I was just 18 years year old. I never thought I could do it. I took up the project in a moment of crazy curiosity.
I used to take guitar lessons with a wonderful and loving teacher, Silveira Sir. His pointy moustache and slightly whimsical ways were super entertaining. But when his fingers started moving on the fretboard, it was a sight to see and a jazzy sound to hear. Silveira Sir was loving and friendly, and he was also a task master. He used to require that all his students use a ‘metronome’ and practise fretboard exercises to 60 beats per minute every day.
I was in the first of year of mechanical engineering. The cost of a metronome used to be Rs.3,500 to Rs.5,000/-. One alternative was simply to record the sound of a metronome on tape (remember that?) and practise to its beat. But that didn’t excite me. I was always the curious types. So I did a little research and found that the working of a metronome was based on a the simple IC 555 (integrated circuit), that cost less than Rs.10. I went about figuring how to create my own circuit board. I found some people who repair video players and I chewed their brains out until they gave me some electronics advice! I figured where in Nanapeth (commercial part of the city in Pune) to procure the required resistors, transistors and switches needed to create a basic metronome. Within about 2 weeks I had created my own metronome powered by a 9 volt battery!
My carpenter friend Adi Billimoria (who was about 55 years old, but I used to hang out at his carpentry workshop at least once a week) gracefully agreed to make me a beautiful wooden case for my circuity. I took the finished metronome to Silveira Sir when it was ready. His eyes went wide and his moustache turned upwards! He was amazed, and was brimming with pride.
Within a week I received 4 more requests for metronomes. My cost of purchase of the components was Rs.150 (the box was the most expensive item), and my selling price was Rs.500/-. Over the next six months, I had made about 50+ metronomes and steadily increased the price to Rs.800/-. I figured out how to create my own circuit boards using copper base plates, tape and acid. I had trained my father's driver to solder the components in his spare time. I also found some ways to reduce the cost of the wooden box.
It was a magical experience.
I learn’t to believe in myself. Even if I don’t know something, I discovered that I could learn.
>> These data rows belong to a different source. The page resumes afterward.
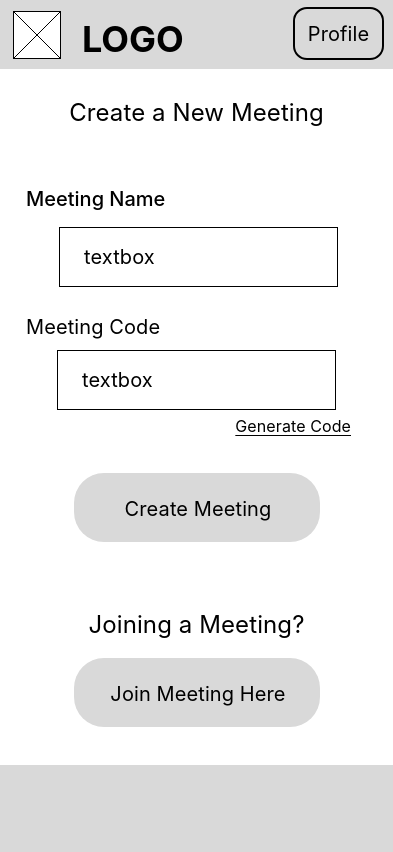
<!DOCTYPE html>
<html lang="en">
<head>
<meta charset="utf-8">
<meta name="viewport" content="width=393">
<title>Create a New Meeting</title>
<style>
:root {
  --ink: #000;
  --paper: #fff;
  --panel: #d9d9d9;
}
* { box-sizing: border-box; margin: 0; padding: 0; }
html, body { width: 393px; height: 852px; overflow: hidden; }
body {
  display: flex;
  flex-direction: column;
  background: var(--paper);
  color: var(--ink);
  font: 400 20px/24px Inter, Roboto, sans-serif;
  font-optical-sizing: none;
  letter-spacing: 0.1px;
}
a { color: inherit; text-decoration: none; }
.top-bar {
  display: flex;
  flex: none;
  align-items: flex-start;
  height: 69px;
  padding: 7px 9px 0 13px;
  background: var(--panel);
}
.logo-image { flex: none; width: 48px; height: 48px; margin-top: 4px; }
.logo-name {
  margin: 10px 0 0 21px;
  font-size: 36px;
  line-height: 44px;
  font-weight: 700;
  letter-spacing: 0;
}
.profile {
  display: flex;
  align-items: center;
  justify-content: center;
  width: 91px;
  height: 53px;
  margin-left: auto;
  border: 2px solid var(--ink);
  border-radius: 14px;
}
main {
  display: flex;
  flex: 1;
  flex-direction: column;
  padding-top: 29px;
}
h1, h2 {
  font-size: 24px;
  line-height: 30px;
  font-weight: 400;
  text-align: center;
}
.field-label { margin-left: 26px; }
.field {
  display: flex;
  flex: none;
  align-items: center;
  width: 279px;
  height: 60px;
  padding-left: 24px;
  border: 1px solid var(--ink);
}
.name-label { margin-top: 59px; font-weight: 500; letter-spacing: 0; }
.name-field { margin: 16px 0 0 59px; }
.code-label { margin-top: 28px; }
.code-field { margin: 11px 0 0 57px; }
.generate {
  align-self: flex-end;
  margin: 6px 42px 0 0;
  font-size: 16px;
  line-height: 20px;
  text-decoration: underline;
  text-decoration-thickness: 1px;
  text-underline-offset: 3px;
  text-decoration-skip-ink: none;
}
.button {
  display: flex;
  flex: none;
  align-items: center;
  justify-content: center;
  align-self: center;
  width: 246px;
  height: 69px;
  padding: 2px 0 0 3px;
  border-radius: 30px;
  background: var(--panel);
}
.create { margin-top: 37px; }
h2 { margin-top: 68px; }
.join { margin-top: 18px; }
.bottom-bar { flex: none; height: 87px; background: var(--panel); }
</style>
</head>
<body>
<header class="top-bar">
  <svg class="logo-image" viewBox="0 0 48 48" role="img" aria-label="Logo image placeholder" fill="none" stroke="#000">
    <rect x="0.5" y="0.5" width="47" height="47" fill="#fff"/>
    <line x1="0.5" y1="0.5" x2="47.5" y2="47.5"/>
    <line x1="47.5" y1="0.5" x2="0.5" y2="47.5"/>
  </svg>
  <p class="logo-name">LOGO</p>
  <a class="profile" href="#">Profile</a>
</header>
<main>
  <h1>Create a New Meeting</h1>
  <p class="field-label name-label">Meeting Name</p>
  <div class="field name-field">textbox</div>
  <p class="field-label code-label">Meeting Code</p>
  <div class="field code-field">textbox</div>
  <a class="generate" href="#">Generate Code</a>
  <a class="button create" href="#">Create Meeting</a>
  <h2>Joining a Meeting?</h2>
  <a class="button join" href="#">Join Meeting Here</a>
</main>
<footer class="bottom-bar"></footer>
</body>
</html>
I learn't that learning doesn’t only happen inside the classroom, but can also take place in street corners, in my own garage, and definitely while talking to a prospective client or customer.
Most significantly, the confidence that ‘I can!' has stayed with me ever since.
Let me share a few more examples with you.
Bill Gates, Microsoft
As a teenager, he took odd jobs, from washing cars to delivering newspapers, using his savings to purchase several pinball machines that he placed in local businesses.
Ingvar Kemprad, IKEA
At 5 years as he was growing up on a farm in rural Sweden he would ride to his neighbors' houses selling matches.
He would buy matches in bulk from Stockholm then sell them individually at a markup — but still at a reasonable price.
The young Oracle of Omaha would buy packs of gum from his grandfather's grocery store and then spend the evenings going door to door in his neighborhood selling packs to his neighbors.
He and his best friend Nik Powell used one of their boarding school vacations to start breeding parakeets in Branson's backyard. By the end of the school break, the birds were multiplying faster than the boys could sell them!
They are many such stories - of businessmen, scientists, sportsmen, artists, who ‘DID’ some interesting things and experimented at an early age.
I believe that I have it in me to be like one of these ‘greats’ one day. In my heart I have the desire to contribute something to this planet. I believe that I will. I believe that I am already on my way. And a large part of that belief is that regularly and consistently I have taken opportunities to ‘DO’.
Here are some beautiful ideas I found that can be DONE :-)
Here are some ideas:
1. Make your skills and hobbies work for you
Can you use a free online computer graphic program to make make social media posts? Do you take good photographs and want to help create a portfolio? Are you good at writing? Can you create music jingles? DO it for someone!
2. Sell Last Semester’s Books
Don’t assume that your college bookstore is the best place to sell your textbooks from last semester. See if you can create a recycle-your-books movement in your school or college! DO it with some friends!
3. Help people sell their used stuff online
One of the easiest ways to make some money and also help people, especially if you already have a pile of “junk" in your basement just collecting dust, is to sell your goods online. Most people just don’t know how or don’t have the time to list their old stuff on the internet. DO it for your neighbours!
4. Start a good-work project
One young DWTian and her friend, started their own NGO right after 12th std exams to collect used clothes, clean them up, and give them to street kids!
A group of DWTians started a project to make some money by making and selling Mint Sherbet, and are planning to use the funds to buy sports equipment for a school!
Write to me if you know someone who is doing something interesting, or if you are looking for some ideas 😃